As an example – the broadband planning team in Greenwood County, SC was able to help broker a deal to run fiber to a business that had planned on leaving the community due to low bandwidth, as well as identified two data centers which caught the attention of a company looking to bring data center jobs to South Carolina.  Because of the Connected program, the Greenwood County team now understands what is needed and expected (from an access perspective) by companies to be successful; has a personal relationship with the providers, which will help in the expansion opportunity; and is able to identify success to build on for future opportunities with technology-intensive companies.

More success stories from Connected Communities can be found by clicking here.

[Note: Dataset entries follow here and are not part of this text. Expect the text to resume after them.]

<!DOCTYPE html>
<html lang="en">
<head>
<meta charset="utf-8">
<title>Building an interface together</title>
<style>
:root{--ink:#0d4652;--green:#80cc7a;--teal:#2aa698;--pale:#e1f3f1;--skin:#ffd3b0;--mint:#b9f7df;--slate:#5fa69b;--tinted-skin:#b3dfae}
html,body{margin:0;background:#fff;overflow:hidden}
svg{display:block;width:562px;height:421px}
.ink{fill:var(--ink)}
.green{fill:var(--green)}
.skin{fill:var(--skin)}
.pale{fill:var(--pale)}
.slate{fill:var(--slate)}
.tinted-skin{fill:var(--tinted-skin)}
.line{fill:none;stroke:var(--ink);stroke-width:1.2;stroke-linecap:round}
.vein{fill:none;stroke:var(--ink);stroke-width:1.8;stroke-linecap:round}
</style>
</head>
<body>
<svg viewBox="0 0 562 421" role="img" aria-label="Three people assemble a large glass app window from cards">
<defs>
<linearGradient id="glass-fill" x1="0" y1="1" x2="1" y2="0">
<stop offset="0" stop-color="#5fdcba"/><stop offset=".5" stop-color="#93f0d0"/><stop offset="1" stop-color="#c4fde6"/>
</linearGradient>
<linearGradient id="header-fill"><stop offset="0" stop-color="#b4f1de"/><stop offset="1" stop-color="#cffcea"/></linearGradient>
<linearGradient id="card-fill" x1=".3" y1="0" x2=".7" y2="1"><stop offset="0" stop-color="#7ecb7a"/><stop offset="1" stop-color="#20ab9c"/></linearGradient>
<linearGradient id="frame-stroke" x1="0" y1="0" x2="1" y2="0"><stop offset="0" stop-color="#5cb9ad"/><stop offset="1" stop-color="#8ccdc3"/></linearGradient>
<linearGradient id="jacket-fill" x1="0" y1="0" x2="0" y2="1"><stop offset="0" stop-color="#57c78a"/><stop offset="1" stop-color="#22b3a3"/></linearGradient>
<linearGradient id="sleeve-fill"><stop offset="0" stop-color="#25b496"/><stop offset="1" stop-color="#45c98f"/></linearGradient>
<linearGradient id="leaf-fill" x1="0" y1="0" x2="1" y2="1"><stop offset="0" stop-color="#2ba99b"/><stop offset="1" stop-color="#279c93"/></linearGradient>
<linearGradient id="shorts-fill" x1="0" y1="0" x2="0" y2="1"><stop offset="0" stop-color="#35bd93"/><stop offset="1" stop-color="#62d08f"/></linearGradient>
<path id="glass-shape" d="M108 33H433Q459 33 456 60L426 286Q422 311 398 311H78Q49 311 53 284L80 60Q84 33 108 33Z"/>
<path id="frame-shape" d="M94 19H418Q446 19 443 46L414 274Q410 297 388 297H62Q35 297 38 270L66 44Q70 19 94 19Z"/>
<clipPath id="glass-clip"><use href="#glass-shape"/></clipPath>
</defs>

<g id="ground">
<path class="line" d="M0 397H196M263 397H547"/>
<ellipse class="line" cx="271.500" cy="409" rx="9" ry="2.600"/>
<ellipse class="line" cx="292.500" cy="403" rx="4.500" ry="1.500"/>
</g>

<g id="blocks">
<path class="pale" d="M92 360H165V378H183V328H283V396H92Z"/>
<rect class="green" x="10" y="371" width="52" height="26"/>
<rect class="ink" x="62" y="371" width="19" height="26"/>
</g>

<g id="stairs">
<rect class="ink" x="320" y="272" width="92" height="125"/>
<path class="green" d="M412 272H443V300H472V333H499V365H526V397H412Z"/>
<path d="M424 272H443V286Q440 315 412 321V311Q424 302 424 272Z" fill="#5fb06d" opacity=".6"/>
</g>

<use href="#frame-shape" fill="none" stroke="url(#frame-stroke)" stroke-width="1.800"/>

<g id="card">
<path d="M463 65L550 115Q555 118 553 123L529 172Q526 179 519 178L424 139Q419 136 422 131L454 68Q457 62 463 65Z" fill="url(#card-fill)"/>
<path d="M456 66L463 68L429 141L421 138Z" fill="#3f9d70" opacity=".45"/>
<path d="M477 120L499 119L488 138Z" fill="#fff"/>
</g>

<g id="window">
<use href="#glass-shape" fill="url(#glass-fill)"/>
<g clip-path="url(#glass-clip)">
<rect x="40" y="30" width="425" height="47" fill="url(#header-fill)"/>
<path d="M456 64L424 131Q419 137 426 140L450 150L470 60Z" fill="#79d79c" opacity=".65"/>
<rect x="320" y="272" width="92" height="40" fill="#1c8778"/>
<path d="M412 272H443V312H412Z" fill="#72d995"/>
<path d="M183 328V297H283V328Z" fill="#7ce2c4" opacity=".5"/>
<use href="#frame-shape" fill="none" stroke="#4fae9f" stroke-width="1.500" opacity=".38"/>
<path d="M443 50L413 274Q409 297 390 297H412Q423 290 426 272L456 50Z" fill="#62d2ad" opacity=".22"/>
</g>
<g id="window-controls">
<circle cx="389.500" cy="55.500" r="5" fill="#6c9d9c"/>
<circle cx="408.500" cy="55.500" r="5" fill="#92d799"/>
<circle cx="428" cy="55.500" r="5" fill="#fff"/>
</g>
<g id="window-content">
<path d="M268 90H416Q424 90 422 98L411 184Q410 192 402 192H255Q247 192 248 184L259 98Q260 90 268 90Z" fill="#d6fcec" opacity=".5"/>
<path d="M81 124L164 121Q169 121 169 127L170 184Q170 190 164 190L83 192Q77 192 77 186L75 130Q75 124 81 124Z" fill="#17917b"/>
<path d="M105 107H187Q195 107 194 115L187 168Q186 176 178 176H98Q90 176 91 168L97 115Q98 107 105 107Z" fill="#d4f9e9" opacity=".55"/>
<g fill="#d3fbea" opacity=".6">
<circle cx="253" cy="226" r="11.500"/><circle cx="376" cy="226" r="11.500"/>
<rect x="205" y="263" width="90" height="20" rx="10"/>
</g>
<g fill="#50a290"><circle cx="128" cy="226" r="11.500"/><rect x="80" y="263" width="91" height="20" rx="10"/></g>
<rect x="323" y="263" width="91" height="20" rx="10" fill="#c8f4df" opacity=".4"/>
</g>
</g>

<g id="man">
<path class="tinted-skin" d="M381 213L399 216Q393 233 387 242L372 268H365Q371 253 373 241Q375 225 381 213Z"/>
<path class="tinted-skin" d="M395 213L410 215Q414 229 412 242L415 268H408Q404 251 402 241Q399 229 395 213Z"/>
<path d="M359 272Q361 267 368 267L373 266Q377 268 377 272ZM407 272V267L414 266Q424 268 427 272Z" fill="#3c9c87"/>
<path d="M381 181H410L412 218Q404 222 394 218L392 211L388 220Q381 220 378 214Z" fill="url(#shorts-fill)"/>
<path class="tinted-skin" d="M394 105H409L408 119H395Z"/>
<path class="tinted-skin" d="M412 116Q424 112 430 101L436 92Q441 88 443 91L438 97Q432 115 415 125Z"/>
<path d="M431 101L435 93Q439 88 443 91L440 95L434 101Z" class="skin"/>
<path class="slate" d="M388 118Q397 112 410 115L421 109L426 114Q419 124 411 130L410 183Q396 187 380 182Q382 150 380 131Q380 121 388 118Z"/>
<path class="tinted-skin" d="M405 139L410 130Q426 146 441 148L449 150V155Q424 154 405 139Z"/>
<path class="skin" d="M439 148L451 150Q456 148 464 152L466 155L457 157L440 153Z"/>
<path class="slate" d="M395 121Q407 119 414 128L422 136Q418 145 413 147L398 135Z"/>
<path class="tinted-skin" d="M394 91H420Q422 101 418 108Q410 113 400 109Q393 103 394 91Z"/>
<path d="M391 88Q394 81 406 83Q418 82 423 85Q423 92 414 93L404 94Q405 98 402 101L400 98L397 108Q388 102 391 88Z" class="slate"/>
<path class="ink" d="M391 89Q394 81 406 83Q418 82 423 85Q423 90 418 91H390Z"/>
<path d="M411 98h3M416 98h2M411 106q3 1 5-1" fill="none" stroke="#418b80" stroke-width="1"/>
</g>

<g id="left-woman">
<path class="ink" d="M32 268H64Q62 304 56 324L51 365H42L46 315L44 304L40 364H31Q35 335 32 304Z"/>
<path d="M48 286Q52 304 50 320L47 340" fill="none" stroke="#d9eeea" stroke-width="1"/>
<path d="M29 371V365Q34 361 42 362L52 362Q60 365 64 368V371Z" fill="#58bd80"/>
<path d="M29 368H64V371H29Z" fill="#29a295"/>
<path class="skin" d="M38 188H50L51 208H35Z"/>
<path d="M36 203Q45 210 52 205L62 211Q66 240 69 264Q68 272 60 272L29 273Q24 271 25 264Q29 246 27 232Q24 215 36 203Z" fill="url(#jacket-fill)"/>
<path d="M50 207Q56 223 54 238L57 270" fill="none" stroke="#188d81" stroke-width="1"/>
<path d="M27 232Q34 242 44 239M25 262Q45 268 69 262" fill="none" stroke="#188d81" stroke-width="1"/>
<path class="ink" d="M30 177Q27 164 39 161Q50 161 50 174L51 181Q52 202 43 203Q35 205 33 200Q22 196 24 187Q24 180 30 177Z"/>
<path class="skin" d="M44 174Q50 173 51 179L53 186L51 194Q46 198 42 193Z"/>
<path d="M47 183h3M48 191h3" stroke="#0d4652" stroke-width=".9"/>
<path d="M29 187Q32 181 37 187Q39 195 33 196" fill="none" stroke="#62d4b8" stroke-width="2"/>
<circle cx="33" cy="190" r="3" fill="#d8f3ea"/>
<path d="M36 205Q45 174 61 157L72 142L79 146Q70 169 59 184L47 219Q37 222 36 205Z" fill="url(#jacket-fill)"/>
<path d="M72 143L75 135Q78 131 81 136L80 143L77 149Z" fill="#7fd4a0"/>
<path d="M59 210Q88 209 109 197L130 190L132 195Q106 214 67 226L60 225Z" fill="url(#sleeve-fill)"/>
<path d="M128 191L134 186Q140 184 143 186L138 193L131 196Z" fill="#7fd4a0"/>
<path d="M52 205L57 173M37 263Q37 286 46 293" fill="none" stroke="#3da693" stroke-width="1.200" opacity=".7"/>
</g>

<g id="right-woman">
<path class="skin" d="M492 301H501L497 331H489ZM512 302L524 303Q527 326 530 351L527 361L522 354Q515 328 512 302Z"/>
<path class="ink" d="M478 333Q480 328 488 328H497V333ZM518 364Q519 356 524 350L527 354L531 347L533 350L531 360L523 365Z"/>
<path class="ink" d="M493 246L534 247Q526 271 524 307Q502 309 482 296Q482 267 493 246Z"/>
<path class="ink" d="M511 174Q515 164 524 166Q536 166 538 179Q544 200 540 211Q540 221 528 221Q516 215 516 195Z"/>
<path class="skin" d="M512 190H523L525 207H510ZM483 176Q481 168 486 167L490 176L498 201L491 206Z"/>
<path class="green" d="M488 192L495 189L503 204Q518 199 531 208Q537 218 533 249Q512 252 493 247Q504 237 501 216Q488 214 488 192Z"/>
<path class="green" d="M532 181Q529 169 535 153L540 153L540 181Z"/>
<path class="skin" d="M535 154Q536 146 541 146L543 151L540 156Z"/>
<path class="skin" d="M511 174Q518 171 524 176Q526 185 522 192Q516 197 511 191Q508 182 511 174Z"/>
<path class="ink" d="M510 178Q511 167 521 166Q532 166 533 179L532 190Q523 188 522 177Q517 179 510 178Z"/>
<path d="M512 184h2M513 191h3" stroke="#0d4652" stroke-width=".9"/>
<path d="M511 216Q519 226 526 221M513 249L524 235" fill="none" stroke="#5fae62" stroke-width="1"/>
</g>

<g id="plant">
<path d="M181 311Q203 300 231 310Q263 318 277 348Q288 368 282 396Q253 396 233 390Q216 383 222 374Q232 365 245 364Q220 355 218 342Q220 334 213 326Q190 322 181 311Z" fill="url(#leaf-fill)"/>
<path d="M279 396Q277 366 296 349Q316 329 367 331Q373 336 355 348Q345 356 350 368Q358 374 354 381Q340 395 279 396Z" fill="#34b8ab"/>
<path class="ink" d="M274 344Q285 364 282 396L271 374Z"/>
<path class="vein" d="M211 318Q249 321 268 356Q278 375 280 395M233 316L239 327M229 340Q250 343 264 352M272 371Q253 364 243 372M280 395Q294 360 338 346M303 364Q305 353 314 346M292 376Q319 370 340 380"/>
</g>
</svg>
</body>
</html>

The Connected program seeks to marry technical information with a decision-making process that will assist your community in developing a local technology action plan. The process will include creating a public dialogue, identifying local technology resources and gaps, and developing solutions. Your community should be prepared to develop a multi-sector broadband planning team, as well as identify a local representative to lead the planning process. Local meeting space should also be identified to host planning meetings. Complete the form by clicking here to start working with Connected Nation to improve your community’s place in the digital economy.

The local coordinator, or Community Champion, should be prepared to help:

Identify and contact stakeholders to participate

Schedule and coordinate meetings

Coordinate tasks between planning team members

All the individuals and groups that make your community a “community” should be represented on your community planning team. Examples of team members include (but NOT limited to):

Local government officials
Chamber of Commerce
Local Economic Development
School district
Emergency Management 
officials
Extension Service
Local tourism
Local hospital
Colleges & universities
Media outlets
Service providers

Business leaders

Local libraries

Non-profit organizations

Senior citizens center leader
Local Farm Bureau
Health Department
Public safety
Parks department
Regional planning groups
Tribal and Native groups